In fact, most of us haven’t gotten over the killing of six Muslim worshippers inside a Quebec City mosque in 2017.
And this past summer, mosques in downtown Toronto and Edmonton were vandalized repeatedly, with smashed windows and graffiti.
The fear, trauma, and dread become more acute when we witness racist, militarist groups like the Three Percenters spewing hate against Muslims in Canada. Their Islamophobic members train with firearms and stake out mosques. Then there’s The Base, another neo-Nazi militia with its fair share of participants in Canada, including in the military. The list goes on and on.
What are we supposed to do about this?
The solution means taking a comprehensive approach, informed by a strong emphasis on civil liberties, to dismantle white supremacist organizations.
The Muslim community, among many others, has had its criticisms of our country’s anti-terror legislation (and to be clear, we are not proposing an expansion of that legislation). But as long as these laws are around, provisions under the Criminal Code such as section 70, which can be used to ban militia groups, could be used to dismantle hate groups so that they can’t physically plan or organize.
In 2019, for example, Canada added a pair of white supremacist and neo-Nazi groups — Blood and Honour, and Combat 18 — to its list of terrorism organizations for the first time.
Furthermore, as these organizations continue to operate, it becomes clear that we need to ask how our national security agencies have failed Canadians by refusing to deal with the challenge of white supremacy.
The holes in our anti-terror and national security infrastructure point to the need for a full and transparent review. How have our agencies been fighting white supremacist hate groups? And has their focus on the Muslim community, the environmental movement, Indigenous folks, and other racialized communities allowed a pernicious threat to grow unabated?
Then there are the clearly anti-immigrant and often violent groups such as Soldiers of Odin, which physically patrol city streets in search of “criminal immigrants.” It is critical that we develop new legislative approaches, whether criminal or regulatory, that are specifically designed to identify white supremacist groups as white supremacist groups.

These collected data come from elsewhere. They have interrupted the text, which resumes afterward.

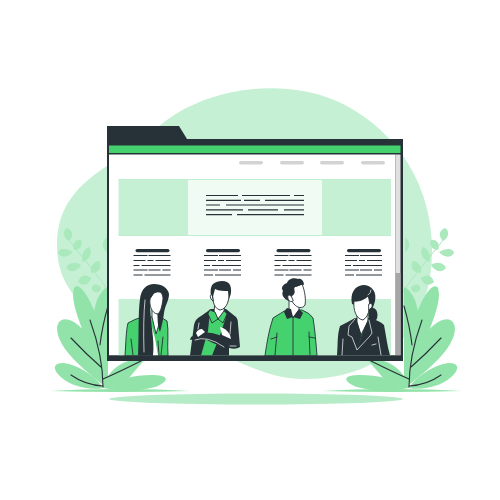
<!DOCTYPE html>
<html lang="en">
<head>
<meta charset="utf-8">
<title>Team page illustration</title>
<style>
:root {
  --ink: #263238;
  --green: #46d16f;
  --mint: #c5f0d4;
  --leaf: #92e3a9;
  --sprig: #a9e9bc;
  --shade: #b5ecc7;
  --pale: #effbf3;
  --grey: #d3d3d3;
  --track: #e0e0e0;
  --thumb: #a6a6a6;
  --paper: #fff;
}
html, body { margin: 0; background: var(--paper); overflow: hidden; }
svg { display: block; width: 500px; height: 500px; }
.ink { fill: var(--ink); }
.green { fill: var(--green); }
.mint { fill: var(--mint); }
.shade { fill: var(--shade); }
.leaf { fill: var(--leaf); }
.sprig { fill: var(--sprig); }
.pale { fill: var(--pale); }
.paper { fill: var(--paper); }
.grey { fill: var(--grey); }
.vein { fill: none; stroke: var(--ink); stroke-width: 1.1; stroke-linecap: round; }
.sprig-stem { fill: none; stroke: var(--sprig); stroke-width: 1; }
.copy-line { fill: none; stroke: var(--ink); stroke-width: 1.2; }
.outline { stroke: var(--ink); stroke-width: .9; stroke-linejoin: round; stroke-linecap: round; }
.seam { fill: none; stroke: var(--ink); stroke-width: .9; stroke-linecap: round; }
.light-seam { fill: none; stroke: var(--paper); stroke-width: .7; stroke-linecap: round; }
</style>
</head>
<body>
<svg viewBox="0 0 500 500" role="img" aria-label="A web page with four team members, framed by leafy plants">
  <defs>
    <g id="plant">
      <g id="sprig">
        <path class="sprig-stem" d="M118 306C106 285 88 264 68 239"/>
        <g class="sprig">
          <path d="M69 241C62 237 63 230 67 228C73 230 74 236 69 241Z"/>
          <path d="M74 250C71 244 76 239 81 240C83 245 80 250 74 250Z"/>
          <path d="M73 252C66 248 59 248 58 253C61 258 68 258 73 252Z"/>
          <path d="M83 262C80 256 84 249 89 247C93 253 90 259 83 262Z"/>
          <path d="M81 265C75 261 68 263 66 268C70 273 77 272 81 265Z"/>
          <path d="M91 273C90 266 94 261 99 261C103 267 99 273 91 273Z"/>
          <path d="M91 278C85 273 80 276 78 282C83 287 89 285 91 278Z"/>
          <path d="M101 287C95 282 91 285 92 290C96 294 101 293 101 287Z"/>
          <path d="M107 252C102 249 101 242 107 237Z"/>
        </g>
      </g>
      <g class="leaf">
        <path d="M101 378C92 347 68 306 74 288C79 280 91 299 97 319C102 337 104 360 104 378Z"/>
        <path d="M102 384C86 371 57 349 57 328C59 311 80 320 92 342C99 355 103 370 102 384Z"/>
        <path d="M104 388C96 360 88 325 97 300Q102 289 108 287V388Z"/>
        <path d="M103 388C90 391 67 386 57 373C51 365 58 361 69 364C83 368 97 378 103 388Z"/>
        <path d="M103 388C106 372 122 358 146 358L128 379Z"/>
        <path d="M103 388C118 377 148 373 162 376C170 378 164 384 155 387C138 392 119 391 103 388Z"/>
      </g>
      <g class="vein">
        <path d="M103 387C103 365 99 345 90 320"/>
        <path d="M101 367Q86 354 71 338"/>
        <path d="M100 345Q102 327 108 306"/>
        <path d="M103 386Q85 385 71 375"/>
        <path d="M103 379Q119 372 141 361"/>
      </g>
      <path class="leaf" d="M50 391Q80 389 120 389T190 391Q155 392 120 392T50 391Z"/>
    </g>
    <g id="bio">
      <rect class="ink" x="2" y="249" width="34" height="3.2" rx="1.6"/>
      <path class="copy-line" d="M0 255.500H14M15 255.500H37M0 260.500H12M14 260.500H20M22 260.500H37M0 265.500H6M8 265.500H37M0 270H14M15 270H27M29 270H37M0 275H9M11 275H37"/>
    </g>
  </defs>

  <g id="backdrop">
    <path class="mint" d="M57 245C57 207 77 185 110 164C147 143 157 120 195 104C240 84 300 82 345 105C400 134 432 188 432 250C432 325 388 379 305 379C260 379 232 354 190 344C108 330 57 305 57 245Z"/>
    <ellipse class="shade" cx="256" cy="399" rx="147" ry="5.500"/>
  </g>

  <g id="plants">
    <use href="#plant"/>
    <use href="#plant" transform="translate(512 0) scale(-1 1)"/>
  </g>

  <g id="browser-window">
    <path class="ink" d="M107 126H179L187 139H403V361H107Z"/>
    <rect class="green" x="109" y="145.500" width="291.500" height="7.500"/>
    <rect class="paper" x="109" y="154.500" width="286.500" height="201"/>
    <rect x="395.500" y="154.500" width="5" height="201" fill="var(--track)"/>
    <rect x="395.500" y="273" width="5" height="82.500" fill="var(--thumb)"/>
    <g id="menu" class="grey">
      <rect x="239" y="161" width="24" height="3.600" rx="1.800"/>
      <rect x="280" y="161" width="24" height="3.600" rx="1.800"/>
      <rect x="320" y="161" width="24" height="3.600" rx="1.800"/>
      <rect x="361" y="161" width="24" height="3.600" rx="1.800"/>
    </g>
  </g>

  <g id="banner">
    <rect class="mint" x="118.500" y="179.500" width="272.500" height="56"/>
    <rect class="pale" x="188" y="179.500" width="134" height="56"/>
    <path d="M118.500 179.500H391M118.500 235.500H391" stroke="var(--shade)" stroke-width=".8"/>
    <path class="copy-line" d="M206 195.500H238M242 195.500H290M294 195.500H304M206 200.300H241M244 200.300H260M265 200.300H304M206 205H220M226 205H304M206 209.800H243M248 209.800H278M284 209.800H304M206 214.600H232M237 214.600H304"/>
  </g>

  <g id="bios">
    <use href="#bio" x="133.500"/>
    <use href="#bio" x="204"/>
    <use href="#bio" x="274.500"/>
    <use href="#bio" x="345"/>
  </g>

  <rect id="team-band" class="mint" x="118.500" y="299" width="272.500" height="56.500"/>

  <g id="woman-long-hair">
    <path class="green outline" d="M125 355.500C126 342 126 331 128 323Q135 319 142 317H157Q164 318 167 321C169 331 167 343 168 355.500Z"/>
    <path class="paper outline" d="M152 308V317L156 334L161 318L159 306Z"/>
    <path class="paper" d="M149 318L155 338L158 355.500H153Z"/>
    <path class="ink" d="M138 355.500C139 335 138 313 140 299C141 289 147 284 154 284C162 284 168 288 169 294C169 301 165 305 164 313C163 321 161 329 160 332C157 326 158 317 157 310L150 302C150 322 155 340 153 355.500Z"/>
    <path class="paper outline" d="M154 293C160 290 163 293 163 299C162 307 160 314 157 314C152 313 149 306 150 299Z"/>
    <path class="ink" d="M149 302C151 293 156 290 163 292L160 287L149 290Z"/>
    <path class="seam" d="M131 339L133 355M163 337L161 355M158 341L159 355"/>
    <path class="light-seam" d="M144 352Q143 320 145 300"/>
  </g>

  <g id="man-arms-crossed">
    <path class="ink" d="M190 355.500L194 325Q195 319 201 316L211 309H226L236 317Q238 319 238 324L240 347Q236 350 229 348V355.500Z"/>
    <path class="paper outline" d="M215 301L214 312L218 320L224 312L225 301Z"/>
    <path class="green" d="M210 311L217 319L224 312L226 317L219 338L212 355.500H201L208 331Z"/>
    <path class="outline green" d="M210 310L215 312L218 319L212 323L208 314ZM224 311L218 319L223 323L227 314Z"/>
    <path class="ink" d="M191 337Q205 329 219 335L230 340L228 349L213 343L203 338L190 340Z"/>
    <path class="paper" d="M220 327Q226 328 230 335L231 339L222 335Z"/>
    <path class="paper" d="M196 333Q198 329 202 329L205 332L198 337Z"/>
    <path class="light-seam" d="M195 340Q207 335 224 347M231 322L230 334M199 323L198 329M230 346L236 346"/>
    <path class="paper outline" d="M213 287C212 296 212 308 220 310C227 309 230 300 229 288L224 284Z"/>
    <path class="ink" d="M212 300C210 294 210 287 213 284C218 280 228 280 230 285C232 290 231 295 229 299L228 291C224 291 219 291 215 289Z"/>
    <path class="paper outline" d="M212 295Q209 294 211 299L213 301Z"/>
  </g>

  <g id="man-green-jacket">
    <path class="green outline" d="M265 355.500C267 342 269 330 273 318Q281 313 286 310H302Q310 313 313 318C315 330 316 343 317 355.500Z"/>
    <path class="paper outline" d="M289 300V310L293 318L299 310V305Z"/>
    <path class="ink" d="M287 308L291 309L293 317L299 309L303 313L300 319L293 317L287 319L284 312Z"/>
    <path class="seam" d="M293 318V355M277 333L275 355M309 332L310 355M271 339L277 337M309 337L315 338"/>
    <path class="paper outline" d="M291 288L302 284C305 291 306 300 305 305C303 309 297 308 294 304L290 299Z"/>
    <path class="ink" d="M289 301C284 299 281 295 283 291C280 287 284 284 287 283C288 279 294 277 298 279C301 278 304 281 304 285C301 284 299 287 295 287C293 289 296 291 294 294C293 296 290 296 292 300Z"/>
    <path class="paper outline" d="M291 296Q287 293 288 299Q290 303 293 301Z"/>
  </g>

  <g id="woman-bun">
    <path class="ink" d="M337 355.500C338 345 337 335 340 326Q348 322 355 318H370Q380 321 384 325C386 335 387 345 390 355.500Z"/>
    <ellipse class="ink" cx="373" cy="315" rx="4.500" ry="7"/>
    <path class="paper outline" d="M357 313V322L361 335L368 321V312Z"/>
    <path class="green" d="M355 325L361 336L369 323L365 338L357 351L354 338Z"/>
    <path class="outline ink" d="M355 319L349 325L347 334L352 337L357 350L361 336ZM369 319L376 325L375 333L370 336L357 351L362 336Z"/>
    <path class="light-seam" d="M355 319L349 326L348 335L352 337L357 350L370 336L372 333L369 320M343 339L342 355M378 337L381 355M372 345L376 344"/>
    <path class="ink" d="M352 304C350 294 354 286 363 285C372 285 377 292 375 301C374 306 371 311 370 315L366 309Z"/>
    <path class="paper outline" d="M354 301C359 302 365 299 368 296C371 303 370 316 363 320C356 319 353 310 354 301Z"/>
    <path class="paper outline" d="M369 304Q373 302 372 307L369 310Z"/>
    <path class="light-seam" d="M368 295Q371 293 371 290"/>
  </g>

  <rect id="window-base" class="ink" x="107" y="355.500" width="296" height="5.500"/>
</svg>
</body>
</html>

It is also important to ensure that civil liberties groups are consulted on how to combat the issue of white supremacists organizing and communicating online.
Alexandre Bissonnette was exposed to Islamophobia online and browsed sites linked to white supremacists before he killed six people and injured 19 others at the Islamic Cultural Centre of Quebec City on Jan. 29, 2017. We need new, up-to-date laws that are balanced and constitutionally sound to disrupt far-right extremist forums, social media platforms, and online chat rooms.
Mosques and other institutions that have been targeted need help with security and protection, as well. They are eligible to receive funding through Public Safety Canada’s Security Infrastructure Program (SIP), but the process is slow. Months go by before funding is received to build new gates, put in cameras, and build a security infrastructure. Instead, the program should provide rebates after the work is done.
Canada’s Muslim community is not the only one asking these questions. These common-sense ideas have broad support across many communities, particularly racialized ones. While many groups raise valid concerns about the reach of anti-terrorism legislation and have questions about freedom of speech issues, we believe that many Canadians, regardless of community and as indicated by the unanimous consent motion in Parliament, are on the same page regarding white supremacist organizations.
Enough is enough.
But words mean little. Building a safer country takes political will. It takes action.
There’s a broad consensus among Canadians that we need to act. The unanimous consent motion in the House of Commons on the eve of the anniversary of the Quebec City mosque shooting demonstrates that. All eyes are on our MPs and officials to follow through.